#### Required work:
Match the word "reach". Return each line of the data below where it appears.

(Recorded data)
BEGIN

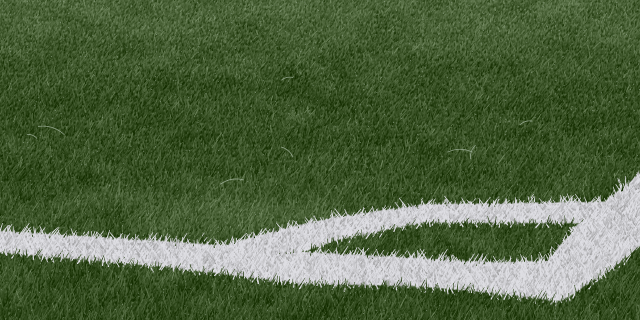
Give the GLSL for this texture, as a Shadertoy shader.

```glsl
// Artificial turf seen at a low angle, with a white corner line and its arc.
// Tapered strokes define the painted area; a grid of overlapping blades, drawn
// back to front, takes its colour from the stroke field at each blade's root.

const vec3 GREEN_DARK  = vec3(0.095, 0.195, 0.015);
const vec3 GREEN_LIGHT = vec3(0.40, 0.49, 0.33);
const vec3 WHITE_SHADE = vec3(0.54, 0.54, 0.54);
const vec3 WHITE_LIT   = vec3(0.87, 0.87, 0.89);
const vec3 GLINT       = vec3(0.62, 0.69, 0.60);
const float CELL = 0.0105;        // blade grid spacing, in canvas heights
const float GLINT_CELL = 0.013;
const float BLADE_WIDTH = 0.0017; // half width at the root
const float LINE_TOP = 0.5;       // no paint above this height

// Stroke nodes: x, y, radius
const vec3 LINE[8] = vec3[8](
    vec3(-0.1, 0.252, 0.032), vec3(0.52, 0.206, 0.040), vec3(0.95, 0.163, 0.050),
    vec3(1.30, 0.150, 0.044), vec3(1.55, 0.132, 0.048), vec3(1.74, 0.124, 0.064),
    vec3(1.87, 0.240, 0.088), vec3(2.06, 0.395, 0.088));
const vec3 ARC[5] = vec3[5](
    vec3(0.68, 0.190, 0.037), vec3(0.90, 0.243, 0.045), vec3(1.04, 0.284, 0.036),
    vec3(1.32, 0.333, 0.028), vec3(1.90, 0.336, 0.034));

// Loose threads: start and end
const vec4 THREADS[8] = vec4[8](
    vec4(0.12, 0.605, 0.20, 0.580), vec4(0.085, 0.58, 0.115, 0.568),
    vec4(0.88, 0.750, 0.915, 0.758), vec4(1.40, 0.525, 1.475, 0.525),
    vec4(1.47, 0.505, 1.485, 0.545), vec4(1.625, 0.61, 1.66, 0.622),
    vec4(0.88, 0.540, 0.915, 0.510), vec4(0.69, 0.425, 0.76, 0.438));

vec4 hash4(vec2 p) {
    vec4 q = fract(p.xyxy * vec4(0.1031, 0.1030, 0.0973, 0.1099));
    q += dot(q, q.wzxy + 33.33);
    return fract((q.xxyz + q.yzzw) * q.zywx);
}

float corner(vec2 i, vec2 f, vec2 o) {
    return dot(hash4(i + o + 70.0).xy * 2.0 - 1.0, f - o);
}

float gradNoise(vec2 p) {
    vec2 i = floor(p), f = fract(p), u = f * f * (3.0 - 2.0 * f), e = vec2(1.0, 0.0);
    return mix(mix(corner(i, f, e.yy), corner(i, f, e.xy), u.x),
               mix(corner(i, f, e.yx), corner(i, f, e.xx), u.x), u.y);
}

// Signed distance to a tapered stroke, then its direction outward
vec3 stroke(vec2 p, vec3 a, vec3 b) {
    vec2 v = b.xy - a.xy;
    float t = clamp(dot(p - a.xy, v) / dot(v, v), 0.0, 1.0);
    vec2 away = p - a.xy - v * t;
    float r = max(length(away), 0.00001);
    return vec3(r - mix(a.z, b.z, t), away / r);
}

vec3 nearer(vec3 a, vec3 b) { return a.x < b.x ? a : b; }

vec3 paintField(vec2 p) {
    vec3 field = vec3(9.0, 0.0, 1.0);
    if (p.y > LINE_TOP) return field;
    for (int i = 0; i < 7; i++) field = nearer(field, stroke(p, LINE[i], LINE[i + 1]));
    for (int i = 0; i < 4; i++) field = nearer(field, stroke(p, ARC[i], ARC[i + 1]));
    return field;
}

// Broad light and dark patches across the turf
float turfTone(vec2 p) {
    float tone = 0.39 + 0.28 * smoothstep(0.66, 1.0, p.y);
    tone -= 0.06 * smoothstep(0.2, 0.05, p.y);
    vec2 swept = (p - vec2(0.74, 0.335)) / vec2(0.38, 0.075);
    tone += 0.28 * exp(-dot(swept, swept));
    return tone + 0.27 * gradNoise(p * vec2(7.0, 17.0));
}

void mainImage(out vec4 fragColor, in vec2 fragCoord) {
    float px = 1.0 / iResolution.y;
    vec2 p = fragCoord * px;
    float tone = turfTone(p);
    vec3 field = paintField(p);

    // Ground below the blades
    float grain = gradNoise(p * vec2(165.0, 120.0) - vec2(p.y * 50.0, 0.0));
    vec3 ground = mix(GREEN_DARK, GREEN_LIGHT, clamp(tone - 0.04 + 0.9 * grain, 0.0, 1.0));
    vec3 paint = mix(WHITE_SHADE, WHITE_LIT, clamp(0.75 + grain, 0.0, 1.0));
    vec3 col = mix(ground, paint, smoothstep(0.004, -0.004, field.x));

    // Blades, far rows first; the field is extended linearly to each root
    vec2 home = floor(p / CELL);
    float reach = mix(0.041, 0.014, clamp(p.y, 0.0, 1.0));
    for (int row = 0; row >= -4; row--)
    for (int column = -2; column <= 2; column++) {
        vec2 cell = home + vec2(column, row);
        vec4 h = hash4(cell + 20.0);
        vec2 root = (cell + h.xy) * CELL;
        float tall = reach * (0.5 + 0.5 * fract(h.z * 7.0));
        vec2 middle = root + vec2(0.0, 0.3 * tall);
        bool white = field.x + dot(field.yz, middle - p) < 0.003 + 0.016 * (h.w - 0.5);
        float lean = white ? 2.4 * (h.z - 0.42) : 1.4 * (h.z - 0.5) + 0.25;
        vec2 v = vec2(clamp(tall * lean, -2.0 * CELL, 2.0 * CELL), tall);
        float t = clamp(dot(p - root, v) / dot(v, v), 0.0, 1.0);
        float width = BLADE_WIDTH * (white ? 1.3 : 1.0) * (1.0 - 0.6 * t);
        float cover = clamp((width - length(p - root - v * t)) / px + 0.5, 0.0, 1.0);
        float shine = 0.4 * smoothstep(0.86, 1.0, fract(h.z * 13.0));
        float light = tone + 0.85 * (h.w - 0.5) + 0.3 * (t - 0.45) + shine;
        vec3 blade = white
            ? mix(WHITE_SHADE, WHITE_LIT, clamp(0.2 + 1.1 * h.w + 0.4 * t, 0.0, 1.0))
            : mix(GREEN_DARK, GREEN_LIGHT, clamp(light, -0.1, 1.25));
        col = mix(col, blade, cover);
    }

    // Small glints on the open turf
    vec2 spot = floor(p / GLINT_CELL);
    vec4 s = hash4(spot + 140.0);
    float r = length(p - (spot + 0.25 + 0.5 * s.xy) * GLINT_CELL);
    float glint = step(0.9, s.z) * clamp((0.0014 - r) / px + 0.5, 0.0, 1.0);
    col = mix(col, GLINT, 0.6 * glint * step(0.01, field.x));

    // Loose pale threads, each slightly bowed
    for (int i = 0; i < 8; i++) {
        vec2 a = THREADS[i].xy, v = THREADS[i].zw - a;
        float t = clamp(dot(p - a, v) / dot(v, v), 0.0, 1.0);
        vec2 bow = vec2(-v.y, v.x) * 0.45 * t * (1.0 - t);
        float cover = clamp((0.0013 - length(p - a - v * t - bow)) / px + 0.5, 0.0, 1.0);
        col = mix(col, GLINT, 0.85 * cover);
    }

    fragColor = vec4(col, 1.0);
}
```
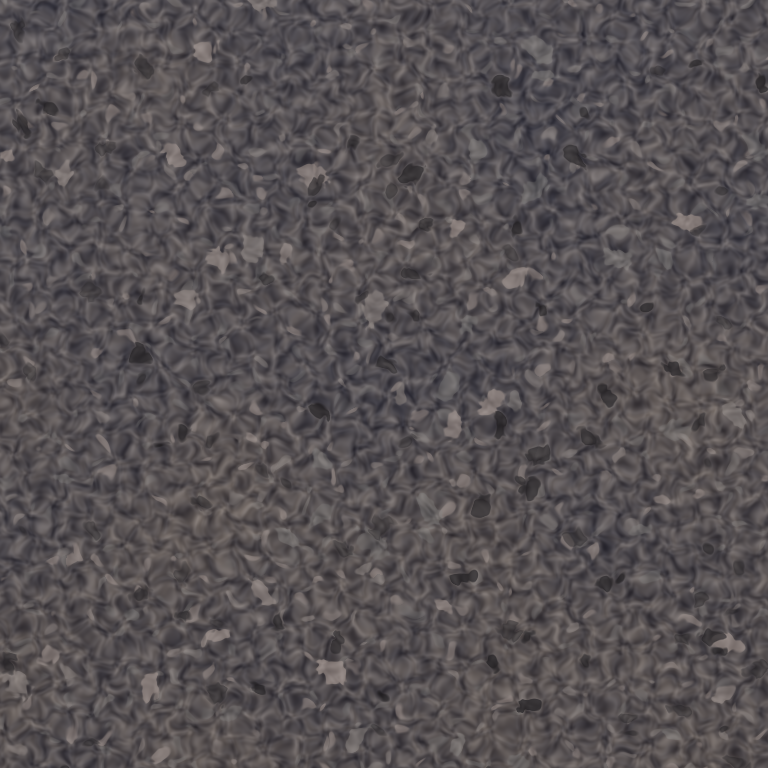
Give the GLSL for this texture, as a WebGL 1 fragment shader.

```glsl
precision highp float;
uniform vec2 u_resolution;

// Colours
const vec3 STONE = vec3(0.333, 0.314, 0.325);
const vec3 DARK_SPECK = vec3(0.165, 0.155, 0.165);
const vec3 PALE_WARM = vec3(0.56, 0.515, 0.50);
const vec3 PALE_COOL = vec3(0.47, 0.465, 0.46);
const vec3 WARM_CAST = vec3(0.012, 0.004, -0.010);

// Matrix grain: frequencies per canvas, strengths in brightness
const float GRAIN_FREQ = 64.0;
const float FINE_FREQ = 125.0;
const float PATCH_FREQ = 5.0;
const float GRAIN_GAIN = 0.19;
const float FINE_GAIN = 0.11;
const float PATCH_GAIN = 0.035;
const float WARP_FREQ = 38.0;
const float WARP_AMOUNT = 0.013;

// Chips: cells per canvas, share of cells filled, radius in cells
const vec3 CRUMBS = vec3(44.0, 0.42, 0.34);
const vec3 PEBBLES = vec3(15.0, 0.27, 0.27);
const vec3 SPECKS = vec3(19.0, 0.24, 0.24);
const float EDGE_SOFTNESS = 0.0026;
const float EDGE_ROUGHNESS = 0.75;

vec2 hash2(vec2 p) {
  vec3 q = fract(p.xyx * vec3(0.1031, 0.1030, 0.0973));
  q += dot(q, q.yzx + 33.33);
  return fract((q.xx + q.yz) * q.zy);
}

float cornerSlope(vec2 cell, vec2 offset) {
  float angle = 6.2832 * hash2(cell + 17.0).x;
  return dot(vec2(cos(angle), sin(angle)), offset);
}

float gradientNoise(vec2 p) {
  vec2 i = floor(p);
  vec2 f = p - i;
  vec2 u = f * f * f * (f * (f * 6.0 - 15.0) + 10.0);
  vec2 e = vec2(1.0, 0.0);
  float low = mix(cornerSlope(i, f), cornerSlope(i + e.xy, f - e.xy), u.x);
  float high = mix(cornerSlope(i + e.yx, f - e.yx), cornerSlope(i + e.xx, f - e.xx), u.x);
  return mix(low, high, u.y);
}

// Scattered ragged ellipses: x is coverage, y a random value per chip
vec2 scatterChips(vec2 p, vec3 layer, float roughness, float seed) {
  vec2 grid = p * layer.x;
  vec2 home = floor(grid);
  float softness = EDGE_SOFTNESS * layer.x;
  vec2 result = vec2(0.0);
  for (int y = -1; y <= 1; y++) {
    for (int x = -1; x <= 1; x++) {
      vec2 cell = home + vec2(float(x), float(y));
      vec2 place = hash2(cell + seed);
      vec2 kind = hash2(cell + seed + 71.0);
      vec2 form = hash2(cell + seed + 139.0);
      // Mostly level, with a wide spread of tilts
      float tilt = (form.x - 0.5) * 2.6 + 0.2;
      float c = cos(tilt);
      float s = sin(tilt);
      vec2 q = mat2(c, -s, s, c) * (grid - cell - place);
      q.y *= mix(1.1, 2.3, form.y);
      float radius = layer.z * mix(0.6, 1.25, kind.y);
      float d = length(q) - radius * (1.0 + roughness);
      float cover = 1.0 - smoothstep(-softness, softness, d);
      cover *= step(kind.x, layer.y);
      if (cover > result.x) result = vec2(cover, fract(kind.y * 7.0 + form.x));
    }
  }
  return result;
}

vec3 paleColour(float pick) {
  return mix(PALE_COOL, PALE_WARM, smoothstep(0.2, 0.9, pick));
}

void main() {
  vec2 p = gl_FragCoord.xy / min(u_resolution.x, u_resolution.y);

  // Curled, tangled matrix
  vec2 warp = vec2(gradientNoise(p * WARP_FREQ), gradientNoise(p * WARP_FREQ + 53.0));
  vec2 w = p + WARP_AMOUNT * warp;
  float grain = gradientNoise(w * GRAIN_FREQ + 9.0);
  float fine = gradientNoise(w * FINE_FREQ + 31.0);
  float patches = gradientNoise(p * PATCH_FREQ + 5.0);
  float light = GRAIN_GAIN * grain + FINE_GAIN * fine + PATCH_GAIN * patches;
  vec3 colour = STONE + light;

  // Warmer towards the bottom and in the brighter patches
  colour += WARM_CAST * (0.6 - p.y + 1.5 * patches + 2.0 * grain);

  // Pale crumbs and pebbles, then dark specks
  float rough = EDGE_ROUGHNESS * (grain + 0.5 * fine);
  vec2 crumb = scatterChips(w, CRUMBS, rough, 3.0);
  colour = mix(colour, paleColour(crumb.y) + 0.4 * light, crumb.x * mix(0.2, 0.65, crumb.y));

  vec2 pebble = scatterChips(p, PEBBLES, rough, 211.0);
  colour = mix(colour, paleColour(pebble.y) + 0.45 * light, pebble.x * mix(0.3, 0.85, pebble.y));

  vec2 speck = scatterChips(p, SPECKS, rough * 1.4, 307.0);
  colour = mix(colour, DARK_SPECK + 0.35 * light, speck.x * mix(0.45, 0.9, speck.y));

  gl_FragColor = vec4(clamp(colour, 0.0, 1.0), 1.0);
}
```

END

#### Solution:
    float reach = mix(0.041, 0.014, clamp(p.y, 0.0, 1.0));
        float tall = reach * (0.5 + 0.5 * fract(h.z * 7.0));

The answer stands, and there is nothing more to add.